→ WHAT YOU HAVE TO DO:
Below are records. Count every line containing the word "fill" and give the number alone.

Segment Start: RECORDS TO PROCESS

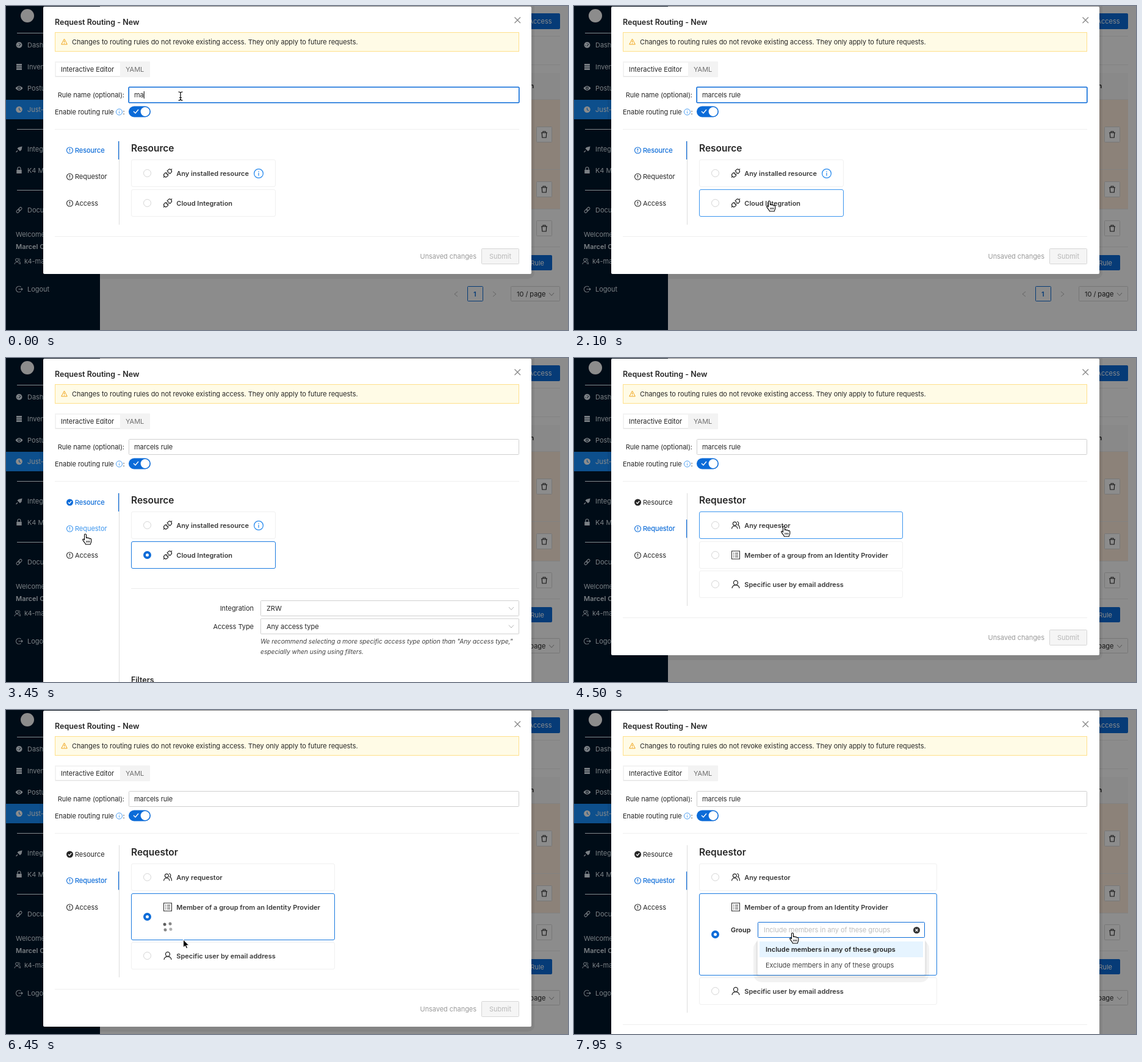
Recreate the animation shown at these times as an HTML page. Size 921 by 532 pixels, loop 8 s.

```html
<!DOCTYPE html>
<html lang="en">
<head>
<meta charset="utf-8">
<title>Request Routing</title>
<style>
html, body { margin: 0; width: 100%; height: 100%; overflow: hidden; background: #8c8c8c; }
svg { display: block; font: 11px Inter, "Open Sans", sans-serif; letter-spacing: -.004em; }
text { white-space: pre; }
</style>
</head>
<body>
<svg id="stage" width="921" height="532" viewBox="0 0 921 532">
  <g id="page"></g>
  <g id="modal"></g>
  <g id="cursor"></g>
</svg>
<script>
const LOOP = 8000, STEP = 150;
const BLUE = '#0b6bd8', LIGHT = '#3b95ee', INK = '#262626';
const PAGE = '#8c8c8c', DIM_BLUE = '#063b77', DIM_ROW = '#0d4f8c';
const byId = id => document.getElementById(id);

// Drawing helpers: text is placed by its vertical middle.
const text = (x, y, s, fill = INK, more = '') =>
  `<text x="${x}" y="${y + 4}" fill="${fill}" ${more}>${s}</text>`;
const bold = (x, y, s, fill = INK, size = 11) =>
  text(x, y, s, fill, `font-weight="600" font-size="${size}" letter-spacing="0"`);
const rect = (x, y, w, h, fill, stroke = 'none', rx = 0, width = 1) =>
  `<rect x="${x}" y="${y}" width="${w}" height="${h}" rx="${rx}" fill="${fill}" stroke="${stroke}" stroke-width="${width}"/>`;
const circle = (x, y, r, fill, stroke = 'none', more = '') =>
  `<circle cx="${x}" cy="${y}" r="${r}" fill="${fill}" stroke="${stroke}" ${more}/>`;
const line = (d, stroke, width = 1, fill = 'none') =>
  `<path d="${d}" fill="${fill}" stroke="${stroke}" stroke-width="${width}"/>`;
const at = (x, y, s, turn = 0) => `<g transform="translate(${x} ${y}) rotate(${turn})">${s}</g>`;
const chevron = (x, y, color) => line(`M${x - 4} ${y - 2}l4 4.5l4-4.5`, color);

// Icons centred on the origin
const plug = at(0, 0,
  line('M-2-3.2H-4.5A3.2 3.2 0 0 0-4.5 3.2H-2ZM2-3.2H4.5A3.2 3.2 0 0 1 4.5 3.2H2ZM-10 0H-7.7M7.7 0H10M-2-1.5H.5M-2 1.5H.5', INK, 1.2), -45);
const person = c => line('M-6 6.5C-5.5-.5 5.5-.5 6 6.5', c, 1.3) + circle(0, -2.6, 3.5, '#fff', c, 'stroke-width="1.3"');
const people = line('M-6.5 6C-6 0 2.5 0 3 6M2-6A3 3 0 0 1 3.5-.5C5.5.5 6.5 3 6.5 6', INK, 1.2)
  + circle(-1.6, -2.4, 3, '#fff', INK, 'stroke-width="1.2"');
const list = rect(-6.5, -6.5, 13, 13, 'none', INK)
  + line('M-4-3h1.5M-4 0h1.5M-4 3h1.5M-1-3h5M-1 0h5M-1 3h5', INK, 1.2);
const info = (x, y, r) => circle(x, y, r, 'none', '#2388ee', `stroke-width="${r / 6}"`)
  + line(`M${x} ${y - r * .12}v${r * .62}M${x} ${y - r * .52}v${r * .2}`, '#2388ee', r / 6);

function sideIcon(kind, x, y, c) {
  const shapes = {
    gauge: circle(0, 0, 5, c) + line('M0 2L2.5-2M-3 1h1M0-3v1', '#000c17'),
    stack: rect(-4.5, -5, 9, 2.8, c) + rect(-4.5, -1.4, 9, 2.8, c) + rect(-4.5, 2.2, 9, 2.8, c),
    eye: line('M-6 0Q0-7.5 6 0Q0 7.5-6 0Z', 'none', 0, c) + circle(0, 0, 2.4, '#000c17') + circle(0, 0, 1.3, c),
    clock: circle(0, 0, 5.3, c) + line('M0-3V.3L2.5 1.8', DIM_ROW, 1.1),
    tool: line('M-5 5L-2.5 2.5', c, 1.3) + line('M-3-1L1.5 3.5L4 1L5-4.5L-1-3Z', 'none', 0, c),
    lock: rect(-4.2, -1, 8.4, 6, c) + line('M-2.5-1V-3A2.5 2.5 0 0 1 2.5-3V-1', c, 1.2),
    link: at(0, 0, rect(-5.5, -2, 6.5, 4, 'none', c, 2) + rect(-1, -2, 6.5, 4, 'none', c, 2), -45),
    user: line('M-4.5 5C-4 0 3 0 3.5 5M2-4.5C5-4 4.5-1 3-.4C4.5.6 5 3 5 5', c) + circle(-.5, -2, 2.4, '#000c17', c),
    exit: line('M3-3.6A4.8 4.8 0 1 0 3 3.6M-1 0H5.5M3.7-1.8L5.5 0L3.7 1.8', c, 1.1)
  };
  return at(x, y, shapes[kind]);
}

function drawPage() {
  const soft = '#7b8085', dark = '#161616', edge = '#777', pale = '#8c8c8c';
  let s = rect(0, 0, 921, 532, PAGE) + rect(0, 0, 154, 532, '#000c17')
    + circle(35, 16, 11, '#8c8c8c') + rect(0, 154, 154, 32, DIM_ROW);
  for (const y of [44.5, 202.5, 302.5]) s += line(`M18 ${y}H136`, '#85898d');
  const menu = [['gauge', 64, 'Dashboard'], ['stack', 100, 'Inventory'], ['eye', 135, 'Posture'],
    ['clock', 170, 'Just-in-time'], ['tool', 235, 'Integrations'], ['lock', 270, 'K4 Management'],
    ['link', 335, 'Documents'], ['exit', 465, 'Logout']];
  for (const [kind, y, label] of menu) {
    const c = kind === 'clock' ? pale : soft;
    s += sideIcon(kind, 21.5, y, c) + text(35, y, label, c);
  }
  s += text(16, 375, 'Welcome', soft) + bold(16, 395, 'Marcel C', soft)
    + sideIcon('user', 18.5, 419, soft) + text(30, 419, 'k4-marcel', soft);

  s += rect(820, 12, 88, 26, DIM_BLUE, 'none', 2) + text(894.5, 25, 'Access', pale, 'text-anchor="end"')
    + rect(820, 409, 75, 25, DIM_BLUE, 'none', 2) + text(882, 422, 'Rule', pale, 'text-anchor="end"')
    + rect(800, 110, 108, 43, '#898989') + bold(858.5, 131, 'n', dark)
    + rect(800, 153, 108, 180, '#8c8279');
  for (const y of [49.5, 96.5, 153.5, 268.5, 333.5, 395.5]) s += line(`M800 ${y}H908`, '#828282');
  for (const y of [211, 301, 365])
    s += rect(869.5, y - 12.5, 25, 25, PAGE, edge, 1)
      + at(882, y, line('M-5-3H5M-2-3V-5H2V-3M-3.8-3L-3.2 5H3.2L3.8-3', dark, 1.1));
  s += line('M740 469l-5 4l5 4', '#666') + line('M798 469l5 4l-5 4', '#666')
    + rect(756.5, 460.5, 25, 24, PAGE, DIM_BLUE, 1) + bold(766, 473, '1', DIM_BLUE)
    + rect(827.5, 460.5, 80, 24, PAGE, edge, 1) + text(837, 473, '10 / page', dark)
    + chevron(894, 473, '#555');
  return s;
}

// Times of the clicks
const PICK_CLOUD = 2250, OPEN_TAB = 3750, PICK_ANY = 4650, PICK_GROUP = 5700, LOADED = 7350, DROPDOWN = 7800;

// Pointer route: time, x, y
const ROUTE = [[0, 286, 148], [1350, 286, 148], [1950, 320, 318], [2100, 320, 320], [2400, 322, 322],
  [2850, 430, 400], [3450, 130, 289], [3750, 131, 289], [4350, 342, 278], [4500, 344, 276],
  [4650, 344, 276], [4950, 511, 404], [5250, 513.5, 401], [5700, 400, 326], [6150, 296, 374],
  [6450, 290.5, 377], [6750, 320, 379], [7200, 376, 378], [7650, 358, 366], [8000, 358, 366]];

function pointer(t) {
  const i = ROUTE.findIndex(p => p[0] > t), [t0, x0, y0] = ROUTE[i - 1], [t1, x1, y1] = ROUTE[i];
  const k = (1 - Math.cos(Math.PI * (t - t0) / (t1 - t0))) / 2;
  return { x: x0 + (x1 - x0) * k, y: y0 + (y1 - y0) * k };
}
const inside = (p, x, y, w, h) => p.x >= x && p.x < x + w && p.y >= y && p.y < y + h;

function typed(t) {
  const stops = [[0, 2], [150, 3], [300, 5], [450, 7], [600, 9], [900, 10], [1200, 12]];
  return 'marcels rule'.slice(0, stops.filter(s => s[0] <= t).pop()[1]);
}

function card(y, w, h, icon, label, on, hot, radioY = y + 22) {
  return rect(205.5, y, w, h, '#fff', on ? '#1a7ae0' : hot ? LIGHT : '#f0f0f0', 2.5)
    + (on ? circle(231.5, radioY, 6.5, BLUE) + circle(231.5, radioY, 2.5, '#fff')
          : circle(231.5, radioY, 6, '#fff', '#d4d4d4'))
    + at(265, y + 22, icon) + bold(279.3, y + 22, label, '#3a3a3a');
}

function tab(y, label, active, done, hot) {
  const c = active ? BLUE : hot ? LIGHT : INK;
  const mark = done
    ? circle(104.5, y, 5.5, c) + line(`M102 ${y}l2 2l3.2-4`, '#fff', 1.3)
    : circle(104.5, y, 5, 'none', c, 'stroke-width="1.1"') + line(`M104.5 ${y - 3}v3.6M104.5 ${y + 1.6}v1.2`, c, 1.2);
  return mark + text(113, y, label, c, active ? 'stroke="' + c + '" stroke-width=".15"' : '')
    + (active ? rect(184, y - 15, 1.2, 30, BLUE) : '');
}

function spinner(t) {
  const turn = 39 + (t - 6450) * .3;
  let s = '';
  for (let i = 0; i < 4; i++) {
    const phase = Math.abs(((t - 6450) / 1000 + i * .4 + 5.2) % 2 - 1);
    s += circle(4.5, 4.5, 2.5, '#555', 'none', `opacity="${.35 + .6 * phase}" transform="rotate(${i * 90})"`);
  }
  return at(265, 356, s, turn - 45);
}

function dropdown() {
  return rect(294, 378, 288, 69, 'rgba(0,0,0,.05)', 'none', 14)
    + rect(298, 377, 280, 62, 'rgba(0,0,0,.05)', 'none', 6)
    + rect(301, 376, 274, 59, '#fff', 'none', 2) + rect(304, 380, 268, 26, '#e6f4ff')
    + bold(314, 393, 'Include members in any of these groups')
    + text(314, 419, 'Exclude members in any of these groups', '#444');
}

function select(y, label, value, hot) {
  return text(406, y, label, INK, 'text-anchor="end"')
    + rect(417.5, y - 12.5, 423, 25, '#fff', hot ? LIGHT : '#cfcfcf', 1)
    + text(427, y, value) + chevron(828, y, '#b5b5b5');
}

function resourcePanel(t, p) {
  const on = t >= PICK_CLOUD;
  let s = bold(205, 234.5, 'Resource', INK, 15.5)
    + card(252.5, 236, 44, plug, 'Any installed resource', false, inside(p, 205, 252, 237, 45)) + info(414, 275, 7.4)
    + card(301.5, 236, 44, plug, 'Cloud Integration', on, inside(p, 205, 301, 237, 45));
  if (on) {
    const italic = 'font-style="italic" font-size="10.3"';
    s += line('M205 378.5H841', '#ececec')
      + select(411, 'Integration', 'ZRW', inside(p, 417, 396, 424, 28))
      + select(440.5, 'Access Type', 'Any access type', false)
      + text(417, 465, 'We recommend selecting a more specific access type option than "Any access type,"', '#444', italic)
      + text(417, 482, 'especially when using using filters.', '#444', italic)
      + bold(205, 529, 'Filters', INK, 12.5);
  }
  return s;
}

function requestorPanel(t, p) {
  const any = t >= PICK_ANY && t < PICK_GROUP, group = t >= PICK_GROUP, loaded = t >= LOADED;
  const w = loaded ? 389 : 333, h = loaded ? 134 : group ? 76 : 44;
  let s = bold(205, 234.5, 'Requestor', INK, 15.5)
    + card(252.5, w, 44, people, 'Any requestor', any, inside(p, 205, 252, w, 45))
    + card(301.5, w, h, list, 'Member of a group from an Identity Provider', group,
        inside(p, 205, 301, w, h), 301.5 + h / 2)
    + card(305.5 + h, w, 44, person(INK), 'Specific user by email address', false,
        inside(p, 205, 305 + h, w, 45));
  if (group && !loaded) s += spinner(t);
  if (loaded) {
    const open = t >= DROPDOWN, hot = inside(p, 301, 348, 274, 26);
    s += bold(257, 361, 'Group') + rect(301.5, 348.5, 273, 25, '#fff', open ? BLUE : hot ? LIGHT : '#cfcfcf', 1)
      + text(311, 361, 'Include members in any of these groups', open ? '#bdbdbd' : INK)
      + (hot ? circle(561.5, 361.5, 5.5, '#333') + line('M559.5 359.5l4 4m0-4l-4 4', '#fff', 1.2) : chevron(562, 361, '#b5b5b5'))
      + (open ? dropdown() : '');
  }
  return s;
}

function bottomEdge(t) {
  if (t < PICK_CLOUD) return 440;
  if (t < OPEN_TAB) return 720;
  if (t < PICK_GROUP) return 488;
  return t < LOADED ? 520 : 578;
}

function drawModal(t, p) {
  const end = bottomEdge(t), first = t < OPEN_TAB, focus = t < PICK_CLOUD;
  let s = rect(55, -10, 811, end + 18, 'rgba(0,0,0,.06)', 'none', 10)
    + rect(61, 1, 800, end - 1, '#fff', 'none', 2)
    + bold(80, 27, 'Request Routing - New', INK, 12.5)
    + line('M833.5 18.5l9.5 9.5m0-9.5l-9.5 9.5', '#858585', 1.2)
    + rect(80.5, 43.5, 760, 31, '#fffbe6', '#ffe08a')
    + line('M95.5 54L100.3 63H90.7ZM95.5 57v3M95.5 61v1', '#f0a51c')
    + text(108, 59, 'Changes to routing rules do not revoke existing access. They only apply to future requests.')
    + rect(80, 91, 156, 26, '#f3f3f3', 'none', 1) + rect(81, 94, 106, 22, '#e4e4e4', 'none', 1)
    + rect(81.5, 93, 105.5, 22, '#fff', 'none', 1)
    + text(90, 104, 'Interactive Editor') + text(196, 104, 'YAML', '#6e6e6e')
    + text(194, 146, 'Rule name (optional):', INK, 'text-anchor="end"')
    + (focus ? rect(201.2, 133.2, 639.6, 25.6, '#fff', BLUE, 1, 1.6) : rect(201.5, 133.5, 639, 25, '#fff', '#cfcfcf', 1))
    + text(210, 146, typed(t), INK, 'id="name"')
    + text(80, 174, 'Enable routing rule') + info(185.5, 174, 5) + text(191.5, 174, ':')
    + rect(201, 164.6, 36, 17.8, BLUE, 'none', 8.9) + circle(228, 173.5, 7.4, '#fff')
    + line('M209 173l3 3l5-6', '#fff', 1.3)
    + line('M80 202.5H841', '#efefef') + line(`M185.5 222V${end - 81}`, '#dcdcdc')
    + tab(237, 'Resource', first, t >= PICK_CLOUD, inside(p, 99, 222, 86, 30))
    + tab(280.3, 'Requestor', !first, t >= PICK_ANY && t < PICK_GROUP, inside(p, 99, 266, 86, 30))
    + tab(324, 'Access', false, false, inside(p, 99, 309, 86, 30))
    + line(`M80 ${end - 61.5}H841`, '#efefef')
    + text(771, end - 29, 'Unsaved changes', '#9a9a9a', 'text-anchor="end"')
    + rect(779.5, end - 41.5, 61, 25, '#f5f5f5', '#d6d6d6', 1)
    + text(810, end - 29, 'Submit', '#b8b8b8', 'text-anchor="middle"');
  return s + (first ? resourcePanel(t, p) : requestorPanel(t, p));
}

function drawCursor(t, p) {
  if (inside(p, 201, 133, 640, 26))
    return at(p.x, p.y, line('M-3.5-7Q0-7 0-5V5Q0 7-3.5 7M3.5-7Q0-7 0-5M0 5Q0 7 3.5 7M-2 2.5H2', '#000', 1.2));
  const first = t < OPEN_TAB, w = first ? 237 : t < LOADED ? 334 : 390;
  const cards = inside(p, 205, 252, w, first ? 94 : t < PICK_GROUP ? 142 : t < LOADED ? 124 : 183);
  const field = first && t >= PICK_CLOUD && inside(p, 417, 396, 424, 28);
  if (cards || field || inside(p, 99, 222, 86, 117))
    return at(p.x, p.y, line('M-1.5 1.5C-1.5-.5 1.5-.5 1.5 1.5V7C1.8 5.5 4.3 5.5 4.4 7.3C5 6 7 6.2 7.2 8C8 7 9.8 7.5 9.8 9V12C9.8 14 8.5 15 8.3 17H.5C0 15-2.5 13-4 10C-5 8.5-3.2 7.5-1.5 9.5Z', '#000', 1.1, '#fff')
      + line('M2 11v3M4.4 11v3M6.8 11v3', '#000'));
  return at(p.x, p.y, line('M0 0V13L3 10.2L5 14.5L7.2 13.5L5.2 9.4H9.3Z', '#fff', 1, '#000'));
}

let shown = -1;
function frame(now) {
  const t = Math.floor(now % LOOP / STEP) * STEP;
  if (t !== shown) {
    shown = t;
    const p = pointer(t);
    byId('modal').innerHTML = drawModal(t, p);
    if (t < 1650) {
      const x = 210.5 + byId('name').getComputedTextLength();
      byId('modal').innerHTML += line(`M${x} 140V152`, '#000');
    }
    byId('cursor').innerHTML = drawCursor(t, p);
  }
  requestAnimationFrame(frame);
}

byId('page').innerHTML = drawPage();
frame(0);
</script>
</body>
</html>
```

Segment End: RECORDS TO PROCESS

→ WRITTEN ANSWER:
10